The Shinto religion touches on all aspects of life, just like any other worldview system. Followers of it believe everything, even inanimate objects, has a spirit. Definitely makes sense that he’d be there to help usher on the “little human forms”, or dolls, to the next phase.
Bernadette Marchetti says
This reminds me of this urban legend about Cabbage Patch Kids I heard as a kid. Apparently, if the Cabbage Patch Kid you own doesn’t have Xavier Roberts’s name on the doll’s posterior, it would awake in the middle of the night and murder everyone. Even though both my Cabbage Patch Kids had the signature (why it was on the butt, I’ll never understand), I was so scared of my dolls for years afterwards. I found them when I was a teenager buried at the bottom of my closet.
I can only imagine how disturbing that must have been as a child…
Personally I don’t believe in ghosts, spirits or any such thing, but I still find old dolls unsettling. What it is about them I don’t know, but what I do know is that I’d never have one in my own house.
Amazing! I’ll go on Sunday to Meji Shrine and take a look.
Where did you take this wonderful pic exactly? I’d really like to go there… 🙂
It’s at the main shrine area, so you can’t miss it. Only trouble is I have a feeling the ceremony was that day, so they may have all gone. Might be worth trying to check beforehand.
Very very cool. There are some old dolls as well as modern (Pikachu anyone? I see two!). I feel kinda sorry for these dolls though. Growing up and watching Toy Story made me feel like dolls and plushes are as part of a family as a dog or cat. LOL. I know my daughter would never let go of her Pooh…. Actually kinda glad I can’t visit. My daughter would want to take most of those guys home! 🙂
That’s the thing, dolls having souls and containing memories is one thing, but what’s for definite is that people do get very attached to them. And ceremonies like this do make it easier to get rid of them I suppose.
Not only would my Japanese wife not throw out a doll, she wouldn’t allow my daughter to have a second-hand doll once belonging to my sister because of the doll’s ‘soul’. There’s superstition for you.
Blimey, that really is. Surprising what power they hold. Or at least what people think they may hold. But like I mentioned in the comments above, for me at least there is something strangely unsettling about certain dolls. Something that doesn’t make any sense, but yet is there nonetheless.
I would have asked for all the Mickeys as a gift for my mom,she loves Mickey! XD
I also would have asked for the Pikachus!
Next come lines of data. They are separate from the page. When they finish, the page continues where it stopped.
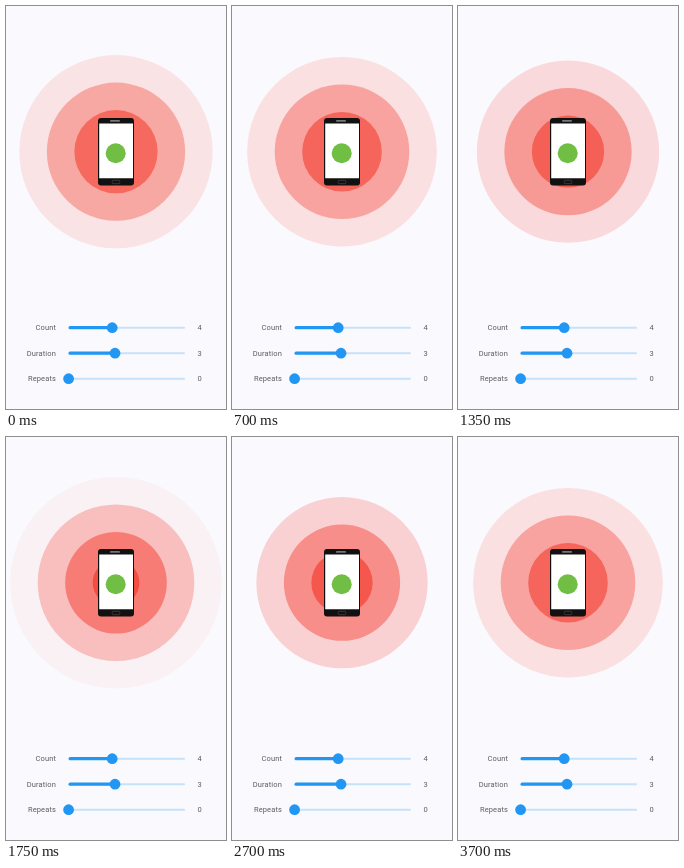
These frames come from a looping animation (220 by 403 pixels, 3750 ms). An HTML page with a canvas:

```html
<!DOCTYPE html>
<html lang="en">
<head>
<meta charset="utf-8">
<title>Pulse</title>
<style>
  html, body { margin: 0; width: 100%; height: 100%; overflow: hidden; background: #faf9fd; }
  canvas { display: block; width: 220px; height: 403px; }
</style>
</head>
<body>
<canvas id="stage"></canvas>
<script>
const WIDTH = 220, HEIGHT = 403;
const LOOP = 3750, STEP = 50;
const RINGS = 4, RING_LIFE = 3000, MAX_RADIUS = 110;
const START_PHASE = 0.8785;
const CENTER = { x: 110, y: 145.7 };
const TRACK = { left: 63, right: 179 };
const BLUE = '#2196f3';

const sliders = [
  { label: 'Count', value: '4', y: 321.7, thumb: 106.2 },
  { label: 'Duration', value: '3', y: 347.2, thumb: 109 },
  { label: 'Repeats', value: '0', y: 372.7, thumb: 62.6 }
];

const canvas = document.getElementById('stage');
const ctx = canvas.getContext('2d');
const ratio = window.devicePixelRatio || 1;
canvas.width = Math.round(WIDTH * ratio);
canvas.height = Math.round(HEIGHT * ratio);
ctx.scale(ratio, ratio);

function circle(x, y, radius, color) {
  ctx.fillStyle = color;
  ctx.beginPath();
  ctx.arc(x, y, radius, 0, Math.PI * 2);
  ctx.fill();
}

function box(x, y, w, h, radius, color) {
  ctx.fillStyle = color;
  ctx.beginPath();
  ctx.roundRect(x, y, w, h, radius);
  ctx.fill();
}

// Each ring grows linearly from nothing while fading out.
function drawRings(time) {
  const phases = Array.from({ length: RINGS },
    (_, i) => (START_PHASE + time / RING_LIFE + i / RINGS) % 1);
  phases.sort((a, b) => b - a);
  for (const p of phases) {
    circle(CENTER.x, CENTER.y, p * MAX_RADIUS, `rgba(244, 67, 54, ${1 - p})`);
  }
}

function drawPhone() {
  box(92, 112, 36, 67.5, 3, '#111');
  box(93.2, 117.5, 33.8, 54.7, 0, '#fff');
  box(104, 114, 10, 1.8, 0.9, '#777');
  ctx.strokeStyle = '#484848';
  ctx.lineWidth = 0.7;
  ctx.beginPath();
  ctx.roundRect(106.2, 174.3, 7.6, 3.4, 1);
  ctx.stroke();
  circle(109.7, 147.3, 10, '#70be44');
}

function drawSlider({ label, value, y, thumb }) {
  box(TRACK.left, y - 1.05, TRACK.right - TRACK.left, 2.1, 1.05, '#c6e1fa');
  if (thumb > TRACK.left) box(TRACK.left - 0.5, y - 1.6, thumb - TRACK.left, 3.2, 1.6, BLUE);
  circle(thumb, y, 5.4, BLUE);

  ctx.fillStyle = '#5c5c5f';
  ctx.font = '7.5px Roboto, sans-serif';
  ctx.letterSpacing = '0.13px';
  ctx.textAlign = 'right';
  ctx.fillText(label, 50, y + 2.6);
  ctx.textAlign = 'left';
  ctx.fillText(value, 191.6, y + 2.6);
}

function draw() {
  const time = Math.floor((performance.now() - start) % LOOP / STEP) * STEP;
  ctx.fillStyle = '#faf9fd';
  ctx.fillRect(0, 0, WIDTH, HEIGHT);
  drawRings(time);
  drawPhone();
  sliders.forEach(drawSlider);
  requestAnimationFrame(draw);
}

const start = performance.now();
draw();
</script>
</body>
</html>
```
Kathleen MM says
in 2008 I had bought a red geisha doll in Japan. Last night my wife told me that she had a dream about the Geisha doll that I have in my apartment. She told me a voice told her this Doll has broght me bad luck. The Red Geisha doll.
I don’t know what to do now.
I like that Doll but I have to just leave it for some one to pick it up
Is there a special time in the year to honor the dolls? We have four really old Geisha dolls, received from different sources. Some as old as 40 years. We would like to revere them and send them on there way.
My thought was naming them, wrapping them in white paper, a prayer, and give them a funeral fire (like wood stove)